— Data records —

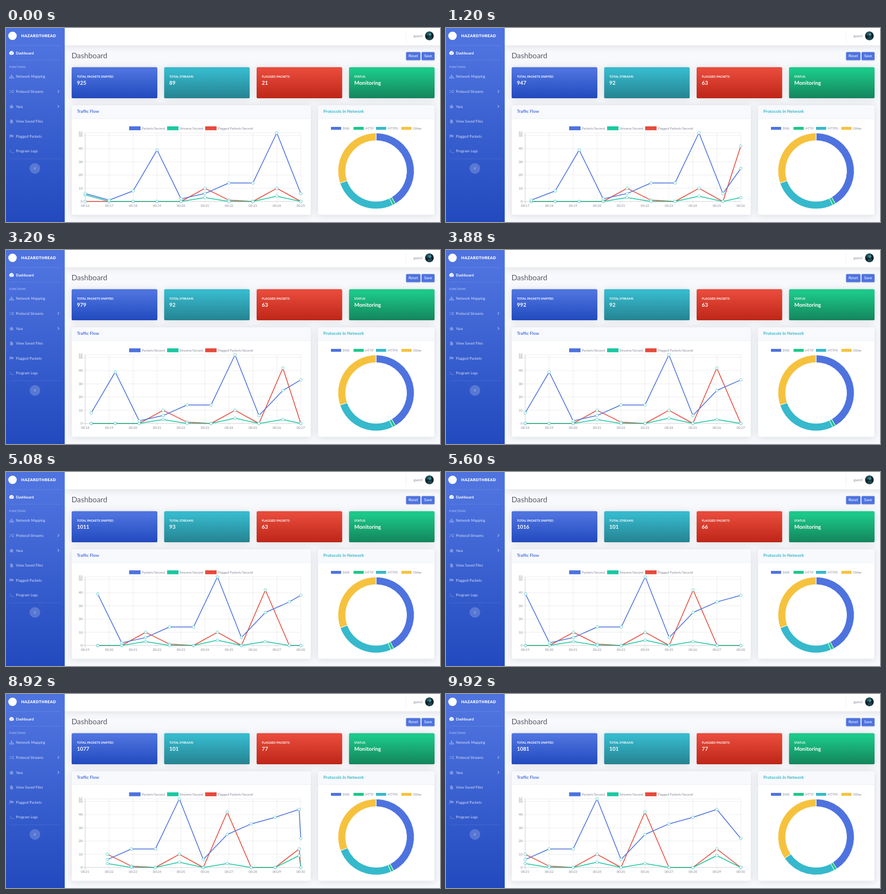
These frames come from a looping animation (800x359 px, 10000 ms). An HTML page:

```html
<!DOCTYPE html>
<html lang="en">
<head>
<meta charset="utf-8">
<title>Traffic dashboard</title>
<style>
html, body { margin: 0; width: 100%; height: 100%; overflow: hidden; background: #f8f9fc; }
svg { display: block; width: 800px; height: 359px; }
text { font: 6.8px Lato, "Open Sans", sans-serif; text-rendering: geometricPrecision; white-space: pre; }
.shadow { filter: drop-shadow(0 1.2px 6.7px rgba(58, 59, 69, .15)); }
.panel { fill: #fff; stroke: #e3e6f0; stroke-width: .5; }
.head { fill: #f8f9fc; }
.title { font-size: 7.9px; font-weight: 700; }
.caption { font-size: 5.65px; font-weight: 700; fill: #fff; }
.value { font-size: 9.9px; font-weight: 700; fill: #fff; }
.brand { font-size: 7.2px; font-weight: 900; letter-spacing: .4px; fill: #fff; }
.section { font-size: 5.2px; font-weight: 900; fill: #fff; fill-opacity: .4; }
.nav text { fill: #fff; fill-opacity: .8; }
.icons { fill: #fff; fill-opacity: .34; }
.outline { fill: none; stroke: #fff; stroke-linecap: round; stroke-linejoin: round; }
.rule { stroke: #fff; stroke-opacity: .16; stroke-width: .6; }
.btn text { font-size: 7.2px; fill: #fff; text-anchor: middle; }
.chart text { font-size: 6.05px; fill: #858796; }
.grid { stroke: #000; stroke-opacity: .12; stroke-width: .6; }
.zero { stroke-opacity: .3; }
.line { fill: none; stroke-width: 1.5; stroke-linejoin: round; }
.dot { fill: #fff; stroke: #4bc0c0; stroke-width: .75; }
.slice { stroke: #fff; stroke-width: 1; }
</style>
</head>
<body>
<svg viewBox="0 0 800 359">
  <defs>
    <linearGradient id="side" x2="0" y2="1"><stop offset=".1" stop-color="#4e73df"/><stop offset="1" stop-color="#224abe"/></linearGradient>
    <linearGradient id="blue" x2="0" y2="1"><stop offset=".1" stop-color="#4e73df"/><stop offset="1" stop-color="#224abe"/></linearGradient>
    <linearGradient id="cyan" x2="0" y2="1"><stop offset=".1" stop-color="#36b9cc"/><stop offset="1" stop-color="#258391"/></linearGradient>
    <linearGradient id="red" x2="0" y2="1"><stop offset=".1" stop-color="#e74a3b"/><stop offset="1" stop-color="#be2617"/></linearGradient>
    <linearGradient id="green" x2="0" y2="1"><stop offset=".1" stop-color="#1cc88a"/><stop offset="1" stop-color="#13855c"/></linearGradient>
    <clipPath id="round"><circle cx="780.5" cy="14.5" r="8"/></clipPath>
  </defs>

  <rect width="800" height="359" fill="#f8f9fc"/>

  <!-- top bar -->
  <rect class="shadow" x="108" y="-20" width="712" height="52" fill="#fff"/>
  <path d="M737.3 5V25" stroke="#e3e6f0" stroke-width=".6"/>
  <text x="751.3" y="16.8" fill="#858796">guest</text>
  <g clip-path="url(#round)">
    <rect x="772" y="6" width="17" height="17" fill="#10222b"/>
    <path d="M773 6h12l-3 6-6 3z" fill="#24505a"/>
    <circle cx="781.5" cy="12" r="2.6" fill="#3f8b94"/>
    <path d="M776 23q1-8 5.500-8t5.500 8z" fill="#1c434d"/>
  </g>

  <text x="120.700" y="56.400" style="font-size:13.9px" fill="#5a5c69">Dashboard</text>
  <g class="btn">
    <g fill="#4e73df" style="filter:drop-shadow(0 1px 1px rgba(58,59,69,.2))">
      <rect x="737.500" y="44.500" width="26.500" height="15" rx="1.600"/>
      <rect x="766" y="44.500" width="24" height="15" rx="1.600"/>
    </g>
    <text x="750.800" y="54.400">Reset</text>
    <text x="778" y="54.400">Save</text>
  </g>

  <!-- summary cards -->
  <g class="shadow">
    <rect x="121" y="72.500" width="158" height="57.500" rx="2.600" fill="url(#blue)"/>
    <rect x="291.500" y="72.500" width="157.700" height="57.500" rx="2.600" fill="url(#cyan)"/>
    <rect x="462" y="72.500" width="157.700" height="57.500" rx="2.600" fill="url(#red)"/>
    <rect x="632.300" y="72.500" width="157.700" height="57.500" rx="2.600" fill="url(#green)"/>
  </g>
  <g class="caption-row">
    <text class="caption" x="130.700" y="91.800">TOTAL PACKETS SNIFFED</text>
    <text class="caption" x="301" y="91.800">TOTAL STREAMS</text>
    <text class="caption" x="471.500" y="91.800">FLAGGED PACKETS</text>
    <text class="caption" x="642" y="91.800">STATUS</text>
    <text class="value" id="packets" x="130.700" y="105.200">925</text>
    <text class="value" id="streams" x="301" y="105.200">89</text>
    <text class="value" id="flagged" x="471.500" y="105.200">21</text>
    <text class="value" x="642" y="105.200">Monitoring</text>
  </g>

  <!-- panels -->
  <g class="shadow">
    <rect class="panel" x="121" y="142.700" width="441" height="203.200" rx="2.600"/>
    <rect class="panel" x="575" y="142.700" width="215" height="203.200" rx="2.600"/>
  </g>
  <path class="head" d="M121.300 167.500v-22q0-2.500 2.500-2.500h435.400q2.500 0 2.500 2.500v22zM575.300 167.500v-22q0-2.500 2.500-2.500h209.400q2.500 0 2.500 2.500v22z"/>
  <path d="M121 167.700h441M575 167.700h215" stroke="#e3e6f0" stroke-width=".6"/>
  <text class="title" x="130.700" y="157.300" fill="#4e73df">Traffic Flow</text>
  <text class="title" x="585" y="157.300" fill="#36b9cc">Protocols In Network</text>

  <g class="chart" id="chart"></g>

  <!-- sidebar -->
  <rect width="108.300" height="359" fill="url(#side)"/>
  <circle cx="12" cy="14.500" r="7.800" fill="#fff"/>
  <text class="brand" x="28" y="17.300">HAZARDTHREAD</text>
  <path class="rule" d="M7 32.500h94.500M7 59.500h94.500M7 242h94.500"/>
  <path d="M7.400 49.500a4 4 0 1 1 5.600 0z" fill="#fff"/>
  <path d="M10.200 48 12 44.500" stroke="#4e73df" stroke-width=".8"/>
  <text x="18.300" y="48.900" font-weight="700" style="font-weight:700" fill="#fff">Dashboard</text>
  <text class="section" x="6" y="74">FUNCTIONS</text>
  <g class="nav">
    <text x="18.300" y="92.300">Network Mapping</text>
    <text x="18.300" y="119.900">Protocol Streams</text>
    <text x="18.300" y="147.500">Yara</text>
    <text x="18.300" y="175.100">View Saved Files</text>
    <text x="18.300" y="202.800">Flagged Packets</text>
    <text x="18.300" y="230.400">Program Logs</text>
  </g>
  <g class="icons">
    <path d="M9 86.500h2.400v2.200H9zM6 91.300h2.400v2.200H6zM9 91.300h2.400v2.200H9zM12 91.300h2.400v2.200H12z"/>
    <ellipse cx="10.200" cy="146" rx="2.100" ry="2.800"/>
    <path d="M8.700 143.200a1.500 1.500 0 0 1 3 0z"/>
    <path d="M7.700 169.500h3.200l1.900 1.900v4.800H7.700z"/>
    <path d="M6.500 197h.8v7h-.8zM7.500 197.700q1.500-.8 3 0t3.200 0v4q-1.700.8-3.200 0t-3 0z"/>
  </g>
  <g class="outline" stroke-width=".9" stroke-opacity=".34">
    <path d="M10.200 88.700v2.500M7.200 91.200v-1.200h6v1.200M6.500 115.700h1.700l3.600 3.700h2M6.500 119.400h1.700l3.600-3.700h2M12.800 114.700l1.200 1-1.200 1M12.800 118.400l1.200 1-1.200 1M7 144l1.300.8M7 146.300h1.200M7 148.700l1.300-.8M13.400 144l-1.300.8M13.400 146.300h-1.200M13.400 148.700l-1.300-.8M6.800 225.500l2.300 2.300-2.300 2.300M10.300 230.500h3.600"/>
  </g>
  <path class="outline" stroke-width="1" stroke-opacity=".75" d="M95.700 115.300l2 2.200-2 2.200M95.700 142.900l2 2.200-2 2.200"/>
  <circle cx="53.300" cy="259.900" r="9.800" fill="#fff" fill-opacity=".2"/>
  <path class="outline" stroke-width="1" stroke-opacity=".65" d="M54.100 258l-1.800 1.900 1.800 1.900"/>
</svg>

<script>
const LOOP = 10000, TICK = 40, SLOTS = 10;
const LEFT = 146, STEP = 44.15, BASE = 321, UNIT = 127 / 52;
const BLUE = '#4e73df', TEAL = '#1cc8a2', RED = '#e74a3b';

const series = [
  { color: RED, data: [0, 0, 0, 0, 0, 10, 1, 0, 10, 0, 42, 0, 0, 14, 0] },
  { color: TEAL, data: [5, 0, 0, 0, 0, 3, 0, 0, 4, 0, 3, 0, 0, 9, 0] },
  { color: BLUE, data: [6, 1, 8, 39, 2, 6, 14, 14, 52, 6, 25, 33, 38, 44, 22] }
];
// start of each slide to the left
const slides = [910, 2910, 4930, 6962, 8902];

// time and value pairs, linear between
const counters = {
  packets: [160, 925, 680, 940, 880, 940, 1920, 964, 2640, 964, 2720, 973, 2880, 973,
    3880, 992, 3920, 1000, 4920, 1011, 5040, 1011, 5600, 1016, 6000, 1030, 6160, 1030,
    6720, 1055, 7200, 1055, 7920, 1060, 8360, 1060, 8520, 1072, 8640, 1072, 8680, 1077,
    8920, 1077, 9920, 1081],
  streams: [160, 89, 680, 92, 5040, 92, 5560, 101],
  flagged: [160, 21, 680, 63, 5040, 63, 5600, 66, 6000, 77]
};

// end angles of the ring slices, with the time each change starts
const ringColors = [BLUE, '#1cc88a', '#36b9cc', '#f6c23e'];
const rings = [
  { at: -LOOP, ends: [149.5, 154, 251.4, 360] },
  { at: 3980, ends: [152.4, 156.9, 250.3, 360] },
  { at: 6962, ends: [153, 157.3, 250, 360] },
  { at: 8902, ends: [147, 151.3, 235.8, 360] }
];

const chart = document.getElementById('chart');
const ease = p => 1 - (1 - Math.min(1, Math.max(0, p))) ** 4;
const yOf = v => BASE - v * UNIT;

function add(tag, attrs, text = '') {
  const el = document.createElementNS('http://www.w3.org/2000/svg', tag);
  for (const k in attrs) el.setAttribute(k, attrs[k]);
  el.textContent = text;
  return chart.appendChild(el);
}

function legend(x, y, w, h, gap, color, label) {
  add('rect', { x, y, width: w, height: h, fill: color });
  add('text', { x: x + w + gap, y: 187.6 }, label);
}

legend(227, 182, 21, 7.2, 2.3, BLUE, 'Packets/Second');
legend(297, 182, 21, 7.2, 2.3, TEAL, 'Streams/Second');
legend(367.2, 182, 21, 7.2, 2.3, RED, 'Flagged Packets/Second');
['DNS', 'HTTP', 'HTTPS', 'Other'].forEach((name, i) =>
  legend([599, 640.6, 682, 728.8][i], 183, 18.8, 5.4, 2.8, ringColors[i], name));

for (const v of [0, 10, 20, 30, 40, 50, 52]) {
  const y = yOf(v);
  add('path', { class: v ? 'grid' : 'grid zero', d: `M141.300 ${y}H543.400` });
  add('text', { x: 141, y: y + 2, 'text-anchor': 'end' }, v);
}
const labels = [];
for (let i = 0; i < SLOTS; i++) {
  const x = LEFT + i * STEP;
  add('path', { class: i ? 'grid' : 'grid zero', d: `M${x} 194V325.700` });
  labels.push(add('text', { x, y: 331, 'text-anchor': 'middle' }));
}
for (const s of series) {
  s.line = add('path', { class: 'line', stroke: s.color });
  s.dots = Array.from({ length: SLOTS }, () => add('circle', { class: 'dot', r: 2.5 }));
}
const slices = ringColors.map(fill => add('path', { class: 'slice', fill }));

function lookup(keys, t) {
  if (t <= keys[0]) return keys[1];
  for (let i = 2; i < keys.length; i += 2) {
    if (t <= keys[i]) {
      const p = (t - keys[i - 2]) / (keys[i] - keys[i - 2]);
      return Math.round(keys[i - 1] + p * (keys[i + 1] - keys[i - 1]));
    }
  }
  return keys[keys.length - 1];
}

function polar(r, deg) {
  const a = deg * Math.PI / 180;
  return `${682.2 + r * Math.sin(a)} ${264.6 - r * Math.cos(a)}`;
}

function slicePath(a, b) {
  const big = b - a > 180 ? 1 : 0;
  return `M${polar(70.3, a)}A70.3 70.3 0 ${big} 1 ${polar(70.3, b)}` +
    `L${polar(56.2, b)}A56.2 56.2 0 ${big} 0 ${polar(56.2, a)}Z`;
}

function drawLines(t) {
  const n = t < 920 ? 0 : Math.floor((t - 920) / 2000) + 1;
  const lag = n ? STEP * (1 - ease((t - slides[n - 1]) / 1000)) : 0;
  labels.forEach((el, i) => el.textContent = `00:${16 + n + i}`);
  for (const s of series) {
    const pts = s.dots.map((dot, i) => {
      const x = LEFT + i * STEP + (i < SLOTS - 1 ? lag : 0);
      const y = yOf(s.data[n + i]);
      dot.setAttribute('cx', x);
      dot.setAttribute('cy', y);
      return `${x} ${y}`;
    });
    s.line.setAttribute('d', 'M' + pts.join('L'));
  }
}

function drawRing(t) {
  let k = rings.length - 1;
  while (rings[k].at > t) k--;
  const to = rings[k], from = rings[Math.max(0, k - 1)];
  const p = ease((t - to.at) / 1000);
  let start = 0;
  slices.forEach((el, i) => {
    const end = from.ends[i] + (to.ends[i] - from.ends[i]) * p;
    el.setAttribute('d', slicePath(start, end));
    start = end;
  });
}

function frame() {
  const t = Math.floor(performance.now() % LOOP / TICK) * TICK;
  for (const id in counters) document.getElementById(id).textContent = lookup(counters[id], t);
  drawLines(t);
  drawRing(t);
  requestAnimationFrame(frame);
}
frame();
</script>
</body>
</html>
```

— Task item —
Search the entries above for "style". Show every line that has it.

— Task answer —
<style>
</style>
  <text x="120.700" y="56.400" style="font-size:13.9px" fill="#5a5c69">Dashboard</text>
    <g fill="#4e73df" style="filter:drop-shadow(0 1px 1px rgba(58,59,69,.2))">
  <text x="18.300" y="48.900" font-weight="700" style="font-weight:700" fill="#fff">Dashboard</text>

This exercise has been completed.